Top central banks, including Fed, in pre-emptive strike against euro collapse
A coordinated action by the world's top central banks in easing dollar swaps will prevent the siezing up of short term credit in the event that things get worse in Europe.
The U.S. Federal Reserve, the European Central Bank and the central banks of Canada, Britain, Japan and Switzerland said in a joint statement they had agreed to lower the cost of existing dollar swap lines by 50 basis points from December 5.
Other measures included setting up bilateral swap arrangements between the central banks so that any bank could tap additional liquidity in their own currencies if necessary. The swap arrangements are good through Feb 1, 2013.
In the United States, the Fed noted that banks were not having difficulty now getting funds in short-term finding markets. But if conditions deteriorate, the U.S. central bank said it has "a range of tools available" to use as a backstop and would deploy them as necessary.
The surprise coordinated move by central banks was aimed at preventing global financial markets from coming under pressure that could potentially lead to a seizing up of credit.
"The purpose of these actions is to ease strains in financial markets and thereby mitigate the effects of such strains on the supply of credit to households and businesses and so help foster economic activity," the banks said in typically stilted language.
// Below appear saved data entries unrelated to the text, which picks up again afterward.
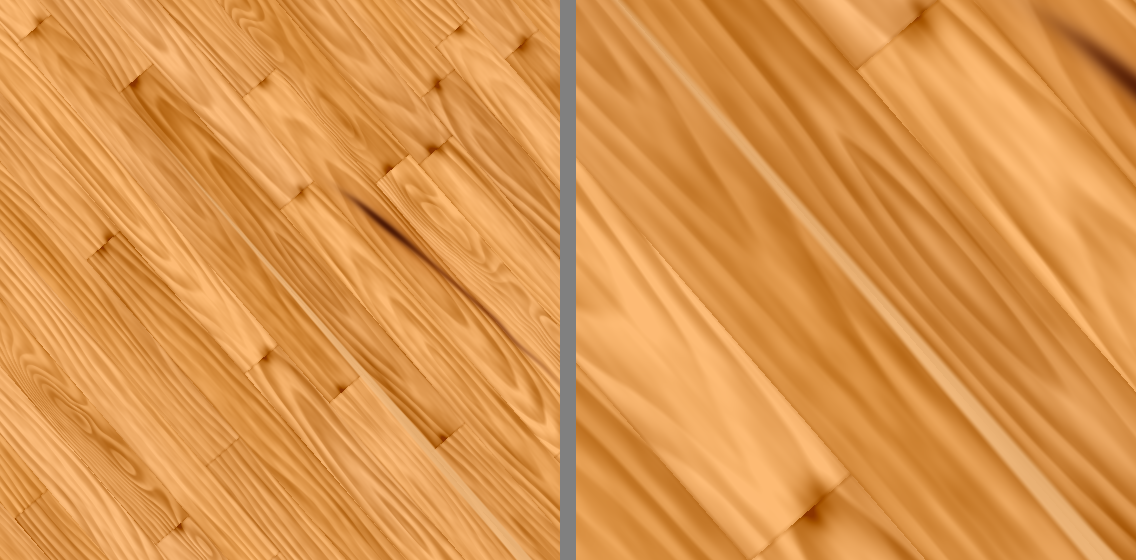
Left, the full canvas; right, a detail of the centre.
Write a Shadertoy shader that draws this texture.

```glsl
// Diagonal oak strip flooring with flowing grain, knots and one pale seam.

float hash(vec2 p) {
    vec3 q = fract(vec3(p.xyx) * 0.1031);
    q += dot(q, q.yzx + 33.33);
    return fract((q.x + q.y) * q.z);
}

float noise(vec2 p) {
    vec2 cell = floor(p), f = fract(p);
    f = f * f * (3.0 - 2.0 * f);
    return mix(mix(hash(cell), hash(cell + vec2(1, 0)), f.x),
               mix(hash(cell + vec2(0, 1)), hash(cell + vec2(1, 1)), f.x), f.y);
}

// Soft elliptical spot: 1 at its centre, fading to 0.
float spot(vec2 offset, vec2 radius) {
    vec2 d = offset / radius;
    return exp(-dot(d, d));
}

// x runs along the boards, y across them.
vec2 toBoards(vec2 p) {
    return vec2(dot(p, vec2(0.656, -0.755)), dot(p, vec2(0.755, 0.656)));
}

void mainImage(out vec4 fragColor, in vec2 fragCoord) {
    vec2 canvas = fragCoord / iResolution.xy;
    vec2 w = toBoards(canvas);
    float pixel = 1.0 / iResolution.y;

    // Staggered boards, laid out from the pale seam
    float boardWidth = 0.08, boardLength = 0.85;
    float seam = w.y - 0.7075;
    float lane = floor(seam / boardWidth);
    float across = seam - (lane + 0.5) * boardWidth;
    float shifted = w.x + 3.0 + hash(vec2(lane + 40.0, 7.0)) * boardLength;
    float along = mod(shifted, boardLength);
    vec2 board = vec2(lane + 40.0, floor(shifted / boardLength));
    float shade = hash(board + 3.0), figure = hash(board + 19.0);
    float seed = floor(hash(board + 31.0) * 90.0);

    // Growth rings: straight boards or long pointed arches
    vec2 g = w + vec2(seed, 0.0);
    float tilt = (hash(board + 11.0) - 0.5) * 0.1;
    float straight = w.y + tilt * w.x;
    float arch = length(vec2((along - 0.4) * 0.09, across + 0.015 * (shade - 0.5)));
    float rings = 72.0 * (figure > 0.68 ? arch : straight);
    rings += 2.6 * noise(g * vec2(3.0, 9.0)) + 0.9 * noise(g * vec2(7.0, 45.0));

    // Scattered knots bend the rings into eyes
    float stain = 0.0;
    for (int i = 0; i < 9; i++) {
        float k = float(i);
        vec2 home = vec2(fract(0.13 + k * 0.618), fract(0.25 + k * 0.383));
        vec2 offset = w - toBoards(home);
        offset.y += 0.012 * (noise(w * 22.0 + k) - 0.5);
        float knot = spot(offset, vec2(0.09, 0.024));
        rings += 4.0 * knot;
        stain += knot * noise(w * vec2(18.0, 50.0) + k);
    }

    // Dark latewood lines, broken pores and fine fibre
    float phase = fract(rings);
    float line = smoothstep(0.1, 0.72, phase) * (1.0 - smoothstep(0.8, 1.0, phase));
    float strength = 0.15 + 0.85 * noise(g * vec2(4.0, 32.0) + 50.0);
    float fibre = noise(g * vec2(9.0, 150.0));
    float pores = noise(g * vec2(45.0, 210.0) + 13.0);
    float flow = noise(g * vec2(2.0, 17.0) + 70.0);
    float streak = smoothstep(0.7, 0.95, noise(g * vec2(5.0, 85.0) + 25.0));

    float tone = 0.92 + 0.26 * (shade - 0.5) + 0.38 * (flow - 0.5);
    tone += 0.28 * (fibre - 0.5) + 0.16 * (pores - 0.5);
    tone -= 0.62 * line * strength + 0.3 * streak + 0.3 * stain;
    tone -= lane == 0.0 ? 0.22 : 0.0;
    tone -= 0.13 * smoothstep(1.0, 1.2, w.y);

    // Joints along the sides, and at the ends with a small dark chip
    float side = 0.5 * boardWidth - abs(across);
    float sideGap = 1.0 - smoothstep(0.0, 0.002 + pixel, side);
    tone -= 0.3 * sideGap * noise(vec2(w.x * 5.0, lane + 60.0));
    float end = min(along, boardLength - along);
    tone -= 0.22 * (1.0 - smoothstep(0.0, 0.002 + pixel, end));
    float chip = spot(vec2(end, across - 0.024 * (shade - 0.3)), vec2(0.014, 0.011));
    tone -= 1.1 * chip * step(0.45, figure) * (0.5 + fibre);

    // Honey to straw, with a rosy cast on some boards
    tone = clamp(tone, -0.6, 1.12);
    vec3 color = mix(vec3(0.70, 0.39, 0.07), vec3(0.96, 0.695, 0.415), tone);
    color += vec3(-0.01, 0.01, 0.055) * (noise(g * vec2(3.0, 12.0) + 8.0) - 0.35);

    // Long burnt mark tapering into a crack
    float curve = w.y - 0.911 - 0.17 * w.x + 0.12 * w.x * w.x;
    curve += 0.006 * (noise(w * vec2(16.0, 5.0)) - 0.5);
    float halo = spot(vec2(w.x - 0.03, curve), vec2(0.13, 0.025));
    float core = spot(vec2(w.x - 0.005, curve), vec2(0.075, 0.0075));
    float reach = smoothstep(-0.11, -0.03, w.x) * (1.0 - smoothstep(0.25, 0.5, w.x));
    float crack = reach * spot(vec2(0.0, curve), vec2(1.0, 0.0045));
    color = mix(color, vec3(0.70, 0.35, 0.04), 0.75 * halo * (0.5 + 0.5 * flow));
    color = mix(color, vec3(0.48, 0.19, 0.02), 0.7 * crack);
    color = mix(color, vec3(0.27, 0.08, 0.01), 0.9 * core);

    // Pale seam, widening down the slope
    float halfWidth = 0.001 + 0.009 * smoothstep(-0.5, 0.6, w.x);
    float pale = 1.0 - smoothstep(halfWidth - 0.002, halfWidth + 0.002, abs(seam));
    pale *= smoothstep(-0.48, -0.2, w.x);
    vec3 sapwood = vec3(0.96, 0.75, 0.52) - 0.06 * fibre;
    color = mix(color, sapwood, 0.85 * pale);

    fragColor = vec4(clamp(color, 0.0, 1.0), 1.0);
}
```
It doesn't effect what's going on in the negotiations over the fate of the euro zone directly, but it does offer hope for investors that the flow of credit will remain open in the event of a real meltdown.
Note this: "...the U.S. central bank said it has "a range of tools available" to use as a backstop..." in the event that the worst case scenarios come to pass. This may be another clue that the US Federal Reserve will step in to the crisis if all else fails and it appears that the euro zone will go down for the count. This, despite the White House statement on Monday that denied there were any plans to directly intervene in the crisis.
Europe is considered by the Fed to be "too big to fail."